:: Data in this exercise

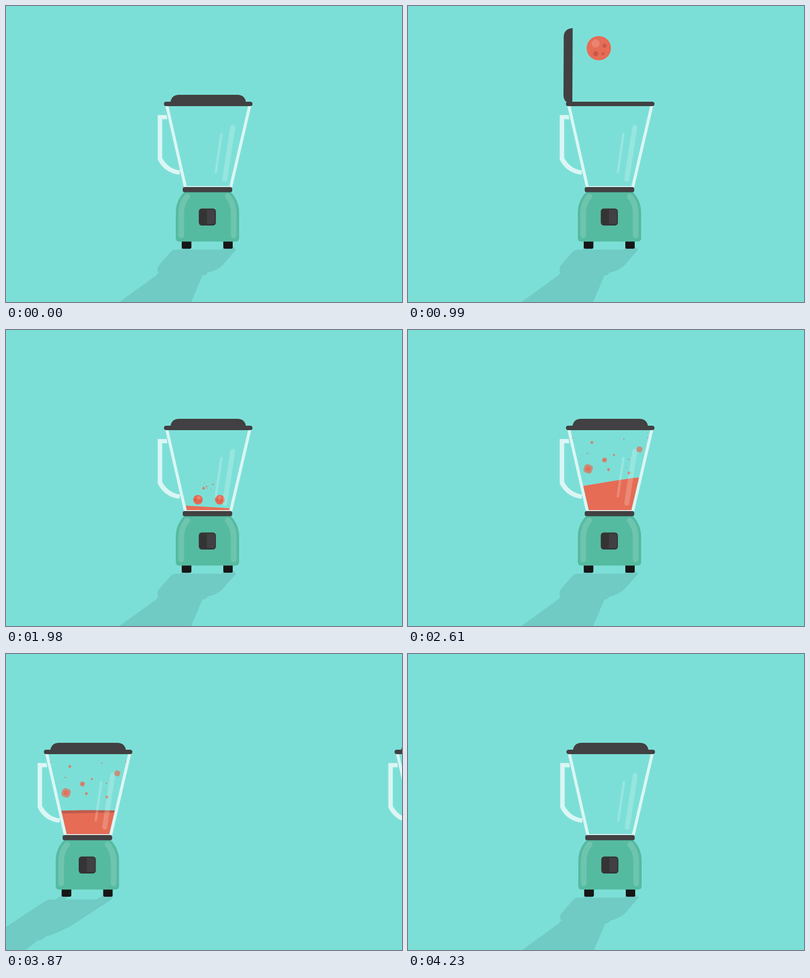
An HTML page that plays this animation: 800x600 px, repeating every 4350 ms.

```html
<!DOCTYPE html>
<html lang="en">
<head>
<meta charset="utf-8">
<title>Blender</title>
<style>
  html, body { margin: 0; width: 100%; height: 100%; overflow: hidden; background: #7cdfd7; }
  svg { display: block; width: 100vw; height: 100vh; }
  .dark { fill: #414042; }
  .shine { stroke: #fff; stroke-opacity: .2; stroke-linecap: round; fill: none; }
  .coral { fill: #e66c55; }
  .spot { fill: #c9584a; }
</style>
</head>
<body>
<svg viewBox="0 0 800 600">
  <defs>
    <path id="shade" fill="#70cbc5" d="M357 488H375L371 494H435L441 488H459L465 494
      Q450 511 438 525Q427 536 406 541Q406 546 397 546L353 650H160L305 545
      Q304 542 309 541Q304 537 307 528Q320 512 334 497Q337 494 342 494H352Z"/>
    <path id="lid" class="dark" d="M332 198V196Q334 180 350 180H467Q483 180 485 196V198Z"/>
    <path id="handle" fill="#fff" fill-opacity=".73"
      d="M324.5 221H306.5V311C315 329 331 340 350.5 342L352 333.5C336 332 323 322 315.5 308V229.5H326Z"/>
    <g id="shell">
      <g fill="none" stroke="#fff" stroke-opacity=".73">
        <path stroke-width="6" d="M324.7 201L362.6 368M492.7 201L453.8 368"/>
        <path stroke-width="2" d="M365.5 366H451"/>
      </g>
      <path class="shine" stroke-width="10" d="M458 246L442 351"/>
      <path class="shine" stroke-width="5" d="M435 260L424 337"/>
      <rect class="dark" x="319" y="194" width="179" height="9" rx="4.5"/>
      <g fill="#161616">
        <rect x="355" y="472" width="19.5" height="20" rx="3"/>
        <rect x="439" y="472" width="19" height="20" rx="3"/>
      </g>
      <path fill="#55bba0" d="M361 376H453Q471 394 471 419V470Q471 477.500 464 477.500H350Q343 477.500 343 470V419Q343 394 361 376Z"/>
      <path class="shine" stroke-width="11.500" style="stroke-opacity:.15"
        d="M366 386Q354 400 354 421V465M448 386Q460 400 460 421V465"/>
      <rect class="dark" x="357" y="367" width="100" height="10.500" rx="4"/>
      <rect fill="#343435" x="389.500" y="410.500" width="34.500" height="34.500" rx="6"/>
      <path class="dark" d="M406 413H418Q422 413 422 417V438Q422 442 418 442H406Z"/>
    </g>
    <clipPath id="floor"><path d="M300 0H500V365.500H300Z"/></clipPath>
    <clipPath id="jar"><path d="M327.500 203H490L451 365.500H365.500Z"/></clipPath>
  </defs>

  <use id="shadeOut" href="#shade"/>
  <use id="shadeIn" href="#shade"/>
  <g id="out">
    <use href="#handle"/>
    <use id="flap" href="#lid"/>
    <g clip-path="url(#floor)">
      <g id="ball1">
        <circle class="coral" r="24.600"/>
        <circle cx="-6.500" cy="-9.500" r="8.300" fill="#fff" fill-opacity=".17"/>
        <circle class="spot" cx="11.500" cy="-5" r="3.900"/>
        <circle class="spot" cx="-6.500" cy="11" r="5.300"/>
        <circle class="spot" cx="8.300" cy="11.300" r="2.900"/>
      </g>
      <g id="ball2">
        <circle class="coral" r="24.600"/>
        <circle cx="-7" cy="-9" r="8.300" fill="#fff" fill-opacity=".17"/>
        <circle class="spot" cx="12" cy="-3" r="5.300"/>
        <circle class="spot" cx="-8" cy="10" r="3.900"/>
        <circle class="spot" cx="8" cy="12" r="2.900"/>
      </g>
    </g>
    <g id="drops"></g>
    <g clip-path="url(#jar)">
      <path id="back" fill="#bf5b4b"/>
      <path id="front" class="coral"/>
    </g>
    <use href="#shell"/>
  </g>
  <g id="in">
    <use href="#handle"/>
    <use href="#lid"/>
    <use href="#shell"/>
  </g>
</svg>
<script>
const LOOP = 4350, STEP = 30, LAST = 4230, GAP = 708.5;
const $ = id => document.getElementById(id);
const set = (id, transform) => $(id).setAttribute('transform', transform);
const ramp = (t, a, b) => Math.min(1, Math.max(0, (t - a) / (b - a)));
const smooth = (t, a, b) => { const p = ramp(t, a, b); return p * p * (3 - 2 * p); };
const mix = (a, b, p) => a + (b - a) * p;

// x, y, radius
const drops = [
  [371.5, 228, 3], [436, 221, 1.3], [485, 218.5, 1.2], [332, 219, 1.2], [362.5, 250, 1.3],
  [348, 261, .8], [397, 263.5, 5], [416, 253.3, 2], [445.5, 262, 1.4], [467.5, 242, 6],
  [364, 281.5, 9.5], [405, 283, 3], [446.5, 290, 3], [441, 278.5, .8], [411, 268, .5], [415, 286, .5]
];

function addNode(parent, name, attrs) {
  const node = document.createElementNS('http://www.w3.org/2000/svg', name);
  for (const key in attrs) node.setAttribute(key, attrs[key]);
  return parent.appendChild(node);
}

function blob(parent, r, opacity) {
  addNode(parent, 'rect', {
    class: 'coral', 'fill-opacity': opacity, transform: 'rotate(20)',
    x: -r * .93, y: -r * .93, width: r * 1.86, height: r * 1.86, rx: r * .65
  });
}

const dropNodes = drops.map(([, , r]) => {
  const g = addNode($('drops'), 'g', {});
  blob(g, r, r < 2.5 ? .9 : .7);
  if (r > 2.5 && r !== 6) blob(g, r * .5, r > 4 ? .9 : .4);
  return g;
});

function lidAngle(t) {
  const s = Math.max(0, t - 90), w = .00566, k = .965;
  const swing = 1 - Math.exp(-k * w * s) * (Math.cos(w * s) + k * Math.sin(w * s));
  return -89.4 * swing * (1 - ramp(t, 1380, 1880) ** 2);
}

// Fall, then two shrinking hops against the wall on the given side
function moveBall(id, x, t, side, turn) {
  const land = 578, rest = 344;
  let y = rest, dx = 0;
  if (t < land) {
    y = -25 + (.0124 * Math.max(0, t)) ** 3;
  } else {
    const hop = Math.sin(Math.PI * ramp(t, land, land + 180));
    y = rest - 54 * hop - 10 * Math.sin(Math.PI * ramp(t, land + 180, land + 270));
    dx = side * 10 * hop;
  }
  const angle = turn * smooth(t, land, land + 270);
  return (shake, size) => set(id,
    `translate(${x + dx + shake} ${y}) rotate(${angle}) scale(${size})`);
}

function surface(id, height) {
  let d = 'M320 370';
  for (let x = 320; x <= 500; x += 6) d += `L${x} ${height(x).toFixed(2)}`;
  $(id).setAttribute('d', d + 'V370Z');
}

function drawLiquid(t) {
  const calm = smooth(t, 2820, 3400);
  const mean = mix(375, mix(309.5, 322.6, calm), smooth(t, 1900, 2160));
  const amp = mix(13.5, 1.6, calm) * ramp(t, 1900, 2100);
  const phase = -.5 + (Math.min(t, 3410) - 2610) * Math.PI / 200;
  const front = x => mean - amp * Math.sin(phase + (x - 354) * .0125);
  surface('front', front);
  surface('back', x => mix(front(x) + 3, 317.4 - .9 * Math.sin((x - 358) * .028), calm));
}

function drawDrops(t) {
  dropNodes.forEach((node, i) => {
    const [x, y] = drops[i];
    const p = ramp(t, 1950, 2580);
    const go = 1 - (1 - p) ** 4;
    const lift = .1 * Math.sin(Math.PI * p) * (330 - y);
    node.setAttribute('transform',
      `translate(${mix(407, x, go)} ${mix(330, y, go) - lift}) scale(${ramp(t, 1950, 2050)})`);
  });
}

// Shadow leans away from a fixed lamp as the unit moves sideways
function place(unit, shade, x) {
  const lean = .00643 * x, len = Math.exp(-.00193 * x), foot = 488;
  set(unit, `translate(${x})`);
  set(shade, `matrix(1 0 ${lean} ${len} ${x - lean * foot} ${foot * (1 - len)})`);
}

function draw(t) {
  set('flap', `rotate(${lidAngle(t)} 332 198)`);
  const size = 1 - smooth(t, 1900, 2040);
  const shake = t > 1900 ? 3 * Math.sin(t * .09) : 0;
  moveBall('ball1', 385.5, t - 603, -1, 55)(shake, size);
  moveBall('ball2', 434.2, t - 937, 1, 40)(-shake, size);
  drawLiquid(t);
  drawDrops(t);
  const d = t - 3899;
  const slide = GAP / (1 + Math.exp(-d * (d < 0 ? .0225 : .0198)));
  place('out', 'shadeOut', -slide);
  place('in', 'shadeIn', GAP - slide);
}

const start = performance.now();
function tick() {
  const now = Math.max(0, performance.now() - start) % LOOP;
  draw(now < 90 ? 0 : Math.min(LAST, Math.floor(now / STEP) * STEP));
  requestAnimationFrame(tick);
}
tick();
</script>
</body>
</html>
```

::::
:: Data in this exercise

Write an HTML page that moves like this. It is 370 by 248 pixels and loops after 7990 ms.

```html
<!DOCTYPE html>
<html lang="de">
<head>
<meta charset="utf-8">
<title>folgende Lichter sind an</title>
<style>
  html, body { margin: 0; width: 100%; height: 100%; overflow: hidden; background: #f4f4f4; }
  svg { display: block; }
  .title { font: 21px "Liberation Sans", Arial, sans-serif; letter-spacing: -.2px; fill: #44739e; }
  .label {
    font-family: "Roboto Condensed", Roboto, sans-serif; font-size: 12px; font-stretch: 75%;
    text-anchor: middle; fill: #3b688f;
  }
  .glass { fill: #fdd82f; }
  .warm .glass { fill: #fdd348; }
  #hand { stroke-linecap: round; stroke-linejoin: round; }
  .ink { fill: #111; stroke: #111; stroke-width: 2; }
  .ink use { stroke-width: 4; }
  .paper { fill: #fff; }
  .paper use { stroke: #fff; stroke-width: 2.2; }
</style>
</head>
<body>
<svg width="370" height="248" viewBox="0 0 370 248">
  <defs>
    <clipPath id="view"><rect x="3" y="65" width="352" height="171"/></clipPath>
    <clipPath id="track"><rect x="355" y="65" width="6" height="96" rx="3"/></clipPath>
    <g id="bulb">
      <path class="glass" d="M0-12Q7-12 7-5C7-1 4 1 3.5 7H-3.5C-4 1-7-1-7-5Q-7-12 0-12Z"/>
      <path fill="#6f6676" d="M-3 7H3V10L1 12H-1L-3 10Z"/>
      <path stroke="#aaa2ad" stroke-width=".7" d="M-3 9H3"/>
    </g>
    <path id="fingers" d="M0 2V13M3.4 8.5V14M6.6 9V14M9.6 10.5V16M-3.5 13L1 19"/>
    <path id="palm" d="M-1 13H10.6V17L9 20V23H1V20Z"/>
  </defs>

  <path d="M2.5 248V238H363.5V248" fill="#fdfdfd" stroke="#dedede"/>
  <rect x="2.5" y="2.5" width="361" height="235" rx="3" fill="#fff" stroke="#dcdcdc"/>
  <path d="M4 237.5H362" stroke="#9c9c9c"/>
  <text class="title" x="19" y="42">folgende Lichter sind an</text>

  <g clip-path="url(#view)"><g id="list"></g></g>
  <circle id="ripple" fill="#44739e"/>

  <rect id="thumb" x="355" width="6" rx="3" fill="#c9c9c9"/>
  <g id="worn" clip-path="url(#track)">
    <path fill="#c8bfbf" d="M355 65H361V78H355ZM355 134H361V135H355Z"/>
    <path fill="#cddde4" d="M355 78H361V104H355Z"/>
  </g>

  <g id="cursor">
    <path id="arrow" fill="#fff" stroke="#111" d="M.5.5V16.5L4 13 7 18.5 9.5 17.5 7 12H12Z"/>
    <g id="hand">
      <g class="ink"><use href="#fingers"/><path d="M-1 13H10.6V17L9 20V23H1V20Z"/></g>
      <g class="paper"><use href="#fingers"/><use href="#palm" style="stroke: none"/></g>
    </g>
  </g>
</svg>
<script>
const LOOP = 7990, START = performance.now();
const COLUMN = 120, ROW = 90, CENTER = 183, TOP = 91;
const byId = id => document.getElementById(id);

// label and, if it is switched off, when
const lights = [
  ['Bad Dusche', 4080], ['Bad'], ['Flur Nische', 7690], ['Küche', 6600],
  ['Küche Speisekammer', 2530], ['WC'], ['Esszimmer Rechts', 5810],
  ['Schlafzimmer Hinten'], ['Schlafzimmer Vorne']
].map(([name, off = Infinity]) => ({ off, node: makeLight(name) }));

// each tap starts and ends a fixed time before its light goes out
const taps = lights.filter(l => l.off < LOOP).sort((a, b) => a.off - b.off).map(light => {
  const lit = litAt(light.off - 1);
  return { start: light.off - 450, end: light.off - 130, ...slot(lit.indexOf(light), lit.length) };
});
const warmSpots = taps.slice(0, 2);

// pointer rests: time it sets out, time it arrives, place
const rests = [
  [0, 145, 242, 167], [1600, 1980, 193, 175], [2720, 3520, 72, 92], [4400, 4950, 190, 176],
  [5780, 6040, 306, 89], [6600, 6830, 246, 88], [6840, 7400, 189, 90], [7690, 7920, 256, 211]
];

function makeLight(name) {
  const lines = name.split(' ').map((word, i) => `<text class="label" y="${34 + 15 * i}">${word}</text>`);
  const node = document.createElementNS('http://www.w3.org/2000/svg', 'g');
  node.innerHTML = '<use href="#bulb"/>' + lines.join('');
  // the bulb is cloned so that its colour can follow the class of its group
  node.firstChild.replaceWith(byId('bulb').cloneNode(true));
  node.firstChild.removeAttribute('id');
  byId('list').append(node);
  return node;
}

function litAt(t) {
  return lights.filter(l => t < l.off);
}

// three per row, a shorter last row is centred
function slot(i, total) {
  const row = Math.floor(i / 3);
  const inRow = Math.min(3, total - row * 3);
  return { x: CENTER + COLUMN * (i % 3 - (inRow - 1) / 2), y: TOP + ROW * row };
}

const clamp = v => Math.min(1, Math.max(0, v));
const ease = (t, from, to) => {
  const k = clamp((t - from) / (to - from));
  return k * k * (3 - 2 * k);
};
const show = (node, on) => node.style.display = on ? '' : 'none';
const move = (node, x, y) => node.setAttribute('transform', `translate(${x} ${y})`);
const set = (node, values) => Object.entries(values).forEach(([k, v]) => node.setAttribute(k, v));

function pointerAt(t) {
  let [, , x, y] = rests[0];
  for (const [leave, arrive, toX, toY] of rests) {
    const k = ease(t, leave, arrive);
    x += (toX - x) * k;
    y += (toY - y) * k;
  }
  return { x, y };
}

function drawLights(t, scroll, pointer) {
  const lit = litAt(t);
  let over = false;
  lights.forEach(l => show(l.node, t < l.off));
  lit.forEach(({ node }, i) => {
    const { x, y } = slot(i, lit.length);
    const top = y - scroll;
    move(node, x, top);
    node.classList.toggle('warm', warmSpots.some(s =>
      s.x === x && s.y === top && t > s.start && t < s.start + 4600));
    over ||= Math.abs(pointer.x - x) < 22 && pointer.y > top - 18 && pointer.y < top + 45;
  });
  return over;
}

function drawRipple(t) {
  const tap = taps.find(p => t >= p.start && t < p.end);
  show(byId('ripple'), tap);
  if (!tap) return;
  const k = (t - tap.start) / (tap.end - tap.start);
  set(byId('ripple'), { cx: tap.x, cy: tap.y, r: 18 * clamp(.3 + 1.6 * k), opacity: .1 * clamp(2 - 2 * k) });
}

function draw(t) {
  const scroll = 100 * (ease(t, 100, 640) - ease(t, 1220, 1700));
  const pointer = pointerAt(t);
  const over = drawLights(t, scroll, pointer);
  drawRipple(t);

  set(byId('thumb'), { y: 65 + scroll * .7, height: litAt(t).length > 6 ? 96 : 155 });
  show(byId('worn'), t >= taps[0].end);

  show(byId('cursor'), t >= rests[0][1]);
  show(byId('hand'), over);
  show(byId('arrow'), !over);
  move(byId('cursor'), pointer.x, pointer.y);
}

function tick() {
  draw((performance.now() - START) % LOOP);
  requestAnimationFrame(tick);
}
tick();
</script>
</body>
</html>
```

::::

Look through the entries above. Extract each line with the word "name".

Output for this task:
function addNode(parent, name, attrs) {
  const node = document.createElementNS('http://www.w3.org/2000/svg', name);
].map(([name, off = Infinity]) => ({ off, node: makeLight(name) }));
function makeLight(name) {
  const lines = name.split(' ').map((word, i) => `<text class="label" y="${34 + 15 * i}">${word}</text>`);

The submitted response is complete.